§ Record set:
§ §
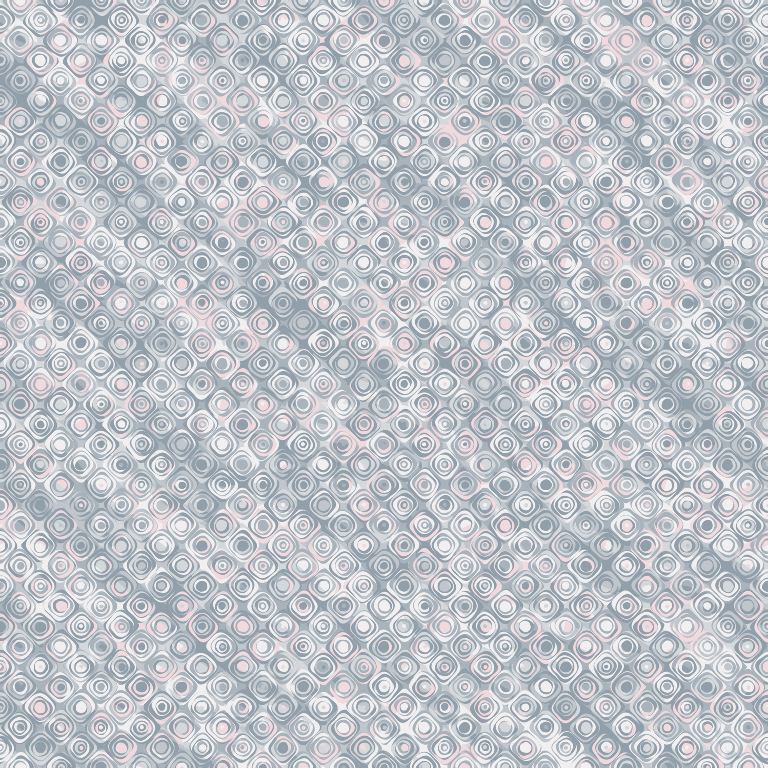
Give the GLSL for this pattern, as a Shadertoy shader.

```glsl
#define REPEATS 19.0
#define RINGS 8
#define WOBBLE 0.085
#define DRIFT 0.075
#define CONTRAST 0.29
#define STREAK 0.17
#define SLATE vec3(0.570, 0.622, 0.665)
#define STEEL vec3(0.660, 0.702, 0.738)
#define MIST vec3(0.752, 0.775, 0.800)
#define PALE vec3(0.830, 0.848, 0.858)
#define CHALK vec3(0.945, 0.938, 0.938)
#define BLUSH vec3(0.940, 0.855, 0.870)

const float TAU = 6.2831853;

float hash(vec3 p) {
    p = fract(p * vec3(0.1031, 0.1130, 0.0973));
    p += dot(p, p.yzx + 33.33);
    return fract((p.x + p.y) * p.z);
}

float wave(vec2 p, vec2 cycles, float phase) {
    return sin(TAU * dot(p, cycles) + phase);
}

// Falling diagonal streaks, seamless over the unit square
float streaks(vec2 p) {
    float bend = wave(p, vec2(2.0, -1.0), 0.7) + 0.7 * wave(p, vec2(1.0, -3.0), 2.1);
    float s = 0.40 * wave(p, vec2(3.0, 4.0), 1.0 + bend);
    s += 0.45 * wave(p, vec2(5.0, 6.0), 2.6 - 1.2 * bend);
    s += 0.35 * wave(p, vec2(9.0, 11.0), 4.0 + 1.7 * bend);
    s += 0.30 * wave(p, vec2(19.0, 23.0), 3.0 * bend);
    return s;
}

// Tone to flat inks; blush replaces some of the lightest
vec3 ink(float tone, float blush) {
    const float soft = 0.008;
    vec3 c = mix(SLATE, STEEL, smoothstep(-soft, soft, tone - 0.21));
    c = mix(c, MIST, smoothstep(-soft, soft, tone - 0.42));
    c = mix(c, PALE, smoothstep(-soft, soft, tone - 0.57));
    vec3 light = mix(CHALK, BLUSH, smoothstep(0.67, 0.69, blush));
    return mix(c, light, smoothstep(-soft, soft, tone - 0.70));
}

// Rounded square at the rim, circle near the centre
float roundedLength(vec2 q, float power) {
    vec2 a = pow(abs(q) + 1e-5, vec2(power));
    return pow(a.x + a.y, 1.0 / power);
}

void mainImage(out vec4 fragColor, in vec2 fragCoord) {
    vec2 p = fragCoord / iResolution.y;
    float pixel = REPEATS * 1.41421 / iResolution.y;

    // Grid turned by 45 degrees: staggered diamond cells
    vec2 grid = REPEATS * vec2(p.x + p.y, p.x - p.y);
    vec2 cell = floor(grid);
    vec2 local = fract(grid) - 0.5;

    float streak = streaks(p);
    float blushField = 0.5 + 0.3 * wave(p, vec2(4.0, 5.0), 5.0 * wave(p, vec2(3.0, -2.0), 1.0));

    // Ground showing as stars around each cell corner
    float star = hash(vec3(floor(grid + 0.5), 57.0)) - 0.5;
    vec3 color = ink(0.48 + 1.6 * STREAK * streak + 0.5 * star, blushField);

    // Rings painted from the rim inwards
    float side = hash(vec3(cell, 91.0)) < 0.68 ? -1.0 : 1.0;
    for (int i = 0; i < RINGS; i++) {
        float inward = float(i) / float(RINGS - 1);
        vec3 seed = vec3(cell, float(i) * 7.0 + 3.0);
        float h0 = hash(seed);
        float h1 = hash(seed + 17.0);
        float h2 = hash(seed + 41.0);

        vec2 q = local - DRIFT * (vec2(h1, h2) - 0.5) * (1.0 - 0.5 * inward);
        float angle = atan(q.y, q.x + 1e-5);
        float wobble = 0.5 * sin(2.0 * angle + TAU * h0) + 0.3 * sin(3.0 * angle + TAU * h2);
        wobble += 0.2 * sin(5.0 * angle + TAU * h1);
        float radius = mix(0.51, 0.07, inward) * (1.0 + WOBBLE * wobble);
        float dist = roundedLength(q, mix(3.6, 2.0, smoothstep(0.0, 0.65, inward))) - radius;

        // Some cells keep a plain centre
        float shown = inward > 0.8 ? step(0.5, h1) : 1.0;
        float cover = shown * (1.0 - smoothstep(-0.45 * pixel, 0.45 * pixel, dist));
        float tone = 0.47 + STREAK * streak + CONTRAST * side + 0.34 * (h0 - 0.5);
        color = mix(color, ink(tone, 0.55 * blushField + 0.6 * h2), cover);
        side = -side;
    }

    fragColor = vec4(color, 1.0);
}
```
§ §
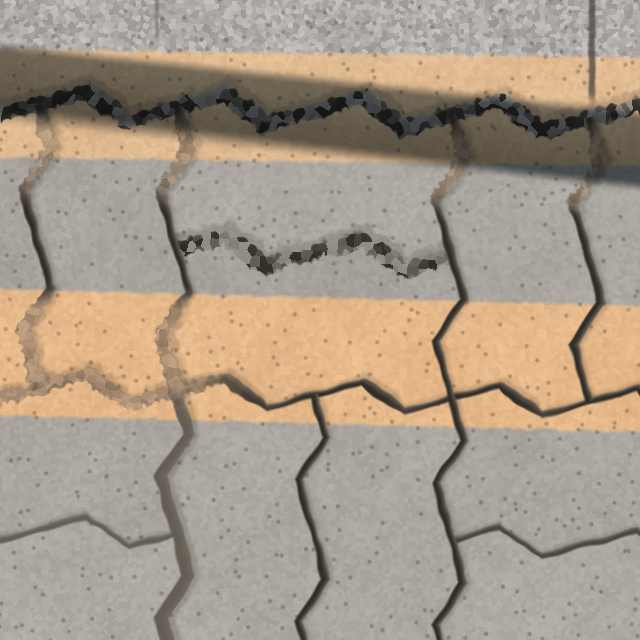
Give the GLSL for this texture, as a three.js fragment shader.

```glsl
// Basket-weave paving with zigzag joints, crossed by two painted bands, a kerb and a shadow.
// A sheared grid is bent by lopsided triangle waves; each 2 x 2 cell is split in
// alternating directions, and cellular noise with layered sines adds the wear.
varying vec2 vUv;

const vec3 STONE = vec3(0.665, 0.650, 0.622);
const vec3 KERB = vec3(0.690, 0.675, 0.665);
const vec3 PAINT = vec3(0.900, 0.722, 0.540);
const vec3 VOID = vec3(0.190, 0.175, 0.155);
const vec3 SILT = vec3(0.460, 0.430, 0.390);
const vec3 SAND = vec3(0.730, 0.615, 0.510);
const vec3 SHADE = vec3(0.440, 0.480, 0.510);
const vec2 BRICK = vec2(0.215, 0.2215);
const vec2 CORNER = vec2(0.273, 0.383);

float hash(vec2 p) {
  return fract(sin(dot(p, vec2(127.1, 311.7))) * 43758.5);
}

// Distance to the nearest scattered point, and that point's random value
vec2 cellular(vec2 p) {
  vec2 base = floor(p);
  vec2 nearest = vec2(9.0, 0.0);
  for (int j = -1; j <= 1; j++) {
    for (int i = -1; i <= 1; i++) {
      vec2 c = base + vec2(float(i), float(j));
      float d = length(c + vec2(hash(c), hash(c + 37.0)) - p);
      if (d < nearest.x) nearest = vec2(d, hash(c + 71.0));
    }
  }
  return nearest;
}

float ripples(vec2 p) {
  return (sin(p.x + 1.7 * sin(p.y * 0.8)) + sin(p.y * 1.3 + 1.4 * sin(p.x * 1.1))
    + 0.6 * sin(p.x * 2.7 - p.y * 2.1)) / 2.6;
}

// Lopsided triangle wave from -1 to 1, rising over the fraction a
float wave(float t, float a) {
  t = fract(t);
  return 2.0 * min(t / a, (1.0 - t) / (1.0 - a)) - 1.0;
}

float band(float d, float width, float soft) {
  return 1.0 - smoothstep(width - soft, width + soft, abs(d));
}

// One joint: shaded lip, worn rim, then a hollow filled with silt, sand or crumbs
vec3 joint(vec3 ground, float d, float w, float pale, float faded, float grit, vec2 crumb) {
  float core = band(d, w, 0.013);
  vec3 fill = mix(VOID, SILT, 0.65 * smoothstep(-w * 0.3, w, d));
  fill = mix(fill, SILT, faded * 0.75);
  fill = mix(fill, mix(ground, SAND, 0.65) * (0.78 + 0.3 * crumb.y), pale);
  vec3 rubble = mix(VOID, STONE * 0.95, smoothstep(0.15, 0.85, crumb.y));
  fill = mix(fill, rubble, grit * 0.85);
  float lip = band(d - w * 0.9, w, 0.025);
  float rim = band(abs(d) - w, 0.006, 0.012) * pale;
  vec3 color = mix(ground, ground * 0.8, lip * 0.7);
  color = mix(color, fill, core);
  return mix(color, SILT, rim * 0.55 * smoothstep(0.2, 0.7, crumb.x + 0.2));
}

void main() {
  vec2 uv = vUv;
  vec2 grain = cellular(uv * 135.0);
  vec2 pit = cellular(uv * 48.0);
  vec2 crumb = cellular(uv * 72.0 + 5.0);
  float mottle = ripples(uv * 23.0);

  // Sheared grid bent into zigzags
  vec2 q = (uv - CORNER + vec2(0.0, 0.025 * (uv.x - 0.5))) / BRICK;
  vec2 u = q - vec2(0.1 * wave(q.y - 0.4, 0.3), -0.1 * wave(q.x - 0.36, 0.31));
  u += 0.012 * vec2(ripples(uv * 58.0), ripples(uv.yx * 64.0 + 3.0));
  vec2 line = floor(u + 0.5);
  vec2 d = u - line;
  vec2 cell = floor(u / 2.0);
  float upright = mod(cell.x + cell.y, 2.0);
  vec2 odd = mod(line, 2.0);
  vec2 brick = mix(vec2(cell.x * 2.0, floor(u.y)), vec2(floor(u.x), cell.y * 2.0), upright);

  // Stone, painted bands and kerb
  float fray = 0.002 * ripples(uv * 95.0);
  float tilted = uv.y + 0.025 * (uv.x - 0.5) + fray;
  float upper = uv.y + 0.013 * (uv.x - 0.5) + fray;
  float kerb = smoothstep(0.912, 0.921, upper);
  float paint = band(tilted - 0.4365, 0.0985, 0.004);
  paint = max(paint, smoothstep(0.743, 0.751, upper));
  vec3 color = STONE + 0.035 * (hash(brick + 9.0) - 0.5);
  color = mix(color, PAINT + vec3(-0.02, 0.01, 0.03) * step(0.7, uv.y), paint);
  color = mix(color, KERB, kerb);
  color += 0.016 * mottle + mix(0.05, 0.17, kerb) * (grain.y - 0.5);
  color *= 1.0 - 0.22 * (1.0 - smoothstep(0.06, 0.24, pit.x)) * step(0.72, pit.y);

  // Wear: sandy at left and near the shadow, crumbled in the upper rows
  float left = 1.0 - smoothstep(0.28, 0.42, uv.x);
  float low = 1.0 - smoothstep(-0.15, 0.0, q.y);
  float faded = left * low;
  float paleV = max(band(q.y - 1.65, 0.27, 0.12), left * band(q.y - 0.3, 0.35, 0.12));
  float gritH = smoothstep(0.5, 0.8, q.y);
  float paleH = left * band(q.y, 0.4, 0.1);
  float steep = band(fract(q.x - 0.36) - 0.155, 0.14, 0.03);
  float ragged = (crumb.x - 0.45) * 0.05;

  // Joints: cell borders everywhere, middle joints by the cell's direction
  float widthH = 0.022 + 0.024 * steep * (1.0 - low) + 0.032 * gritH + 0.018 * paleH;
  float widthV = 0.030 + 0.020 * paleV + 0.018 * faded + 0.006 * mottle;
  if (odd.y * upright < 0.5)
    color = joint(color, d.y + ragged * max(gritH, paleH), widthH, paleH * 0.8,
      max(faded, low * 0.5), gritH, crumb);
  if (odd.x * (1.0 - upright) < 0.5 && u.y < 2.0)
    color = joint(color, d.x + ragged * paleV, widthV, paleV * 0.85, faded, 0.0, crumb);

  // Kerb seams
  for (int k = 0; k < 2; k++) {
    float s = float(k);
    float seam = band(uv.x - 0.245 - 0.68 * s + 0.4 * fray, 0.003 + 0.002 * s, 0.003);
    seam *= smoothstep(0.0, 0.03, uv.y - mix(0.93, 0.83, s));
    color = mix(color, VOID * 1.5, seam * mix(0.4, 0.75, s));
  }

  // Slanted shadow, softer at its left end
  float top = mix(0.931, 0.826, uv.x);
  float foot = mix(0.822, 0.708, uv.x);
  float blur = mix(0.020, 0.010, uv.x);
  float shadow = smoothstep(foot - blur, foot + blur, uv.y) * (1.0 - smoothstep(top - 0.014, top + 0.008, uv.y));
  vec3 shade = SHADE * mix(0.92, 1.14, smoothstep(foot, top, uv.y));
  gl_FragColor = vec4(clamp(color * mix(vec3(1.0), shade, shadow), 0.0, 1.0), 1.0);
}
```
§ §
§ What is being asked:
Bring together all lines of the entries above in which the string "ragged" occurs.

§ Finished task:
  float ragged = (crumb.x - 0.45) * 0.05;
    color = joint(color, d.y + ragged * max(gritH, paleH), widthH, paleH * 0.8,
    color = joint(color, d.x + ragged * paleV, widthV, paleV * 0.85, faded, 0.0, crumb);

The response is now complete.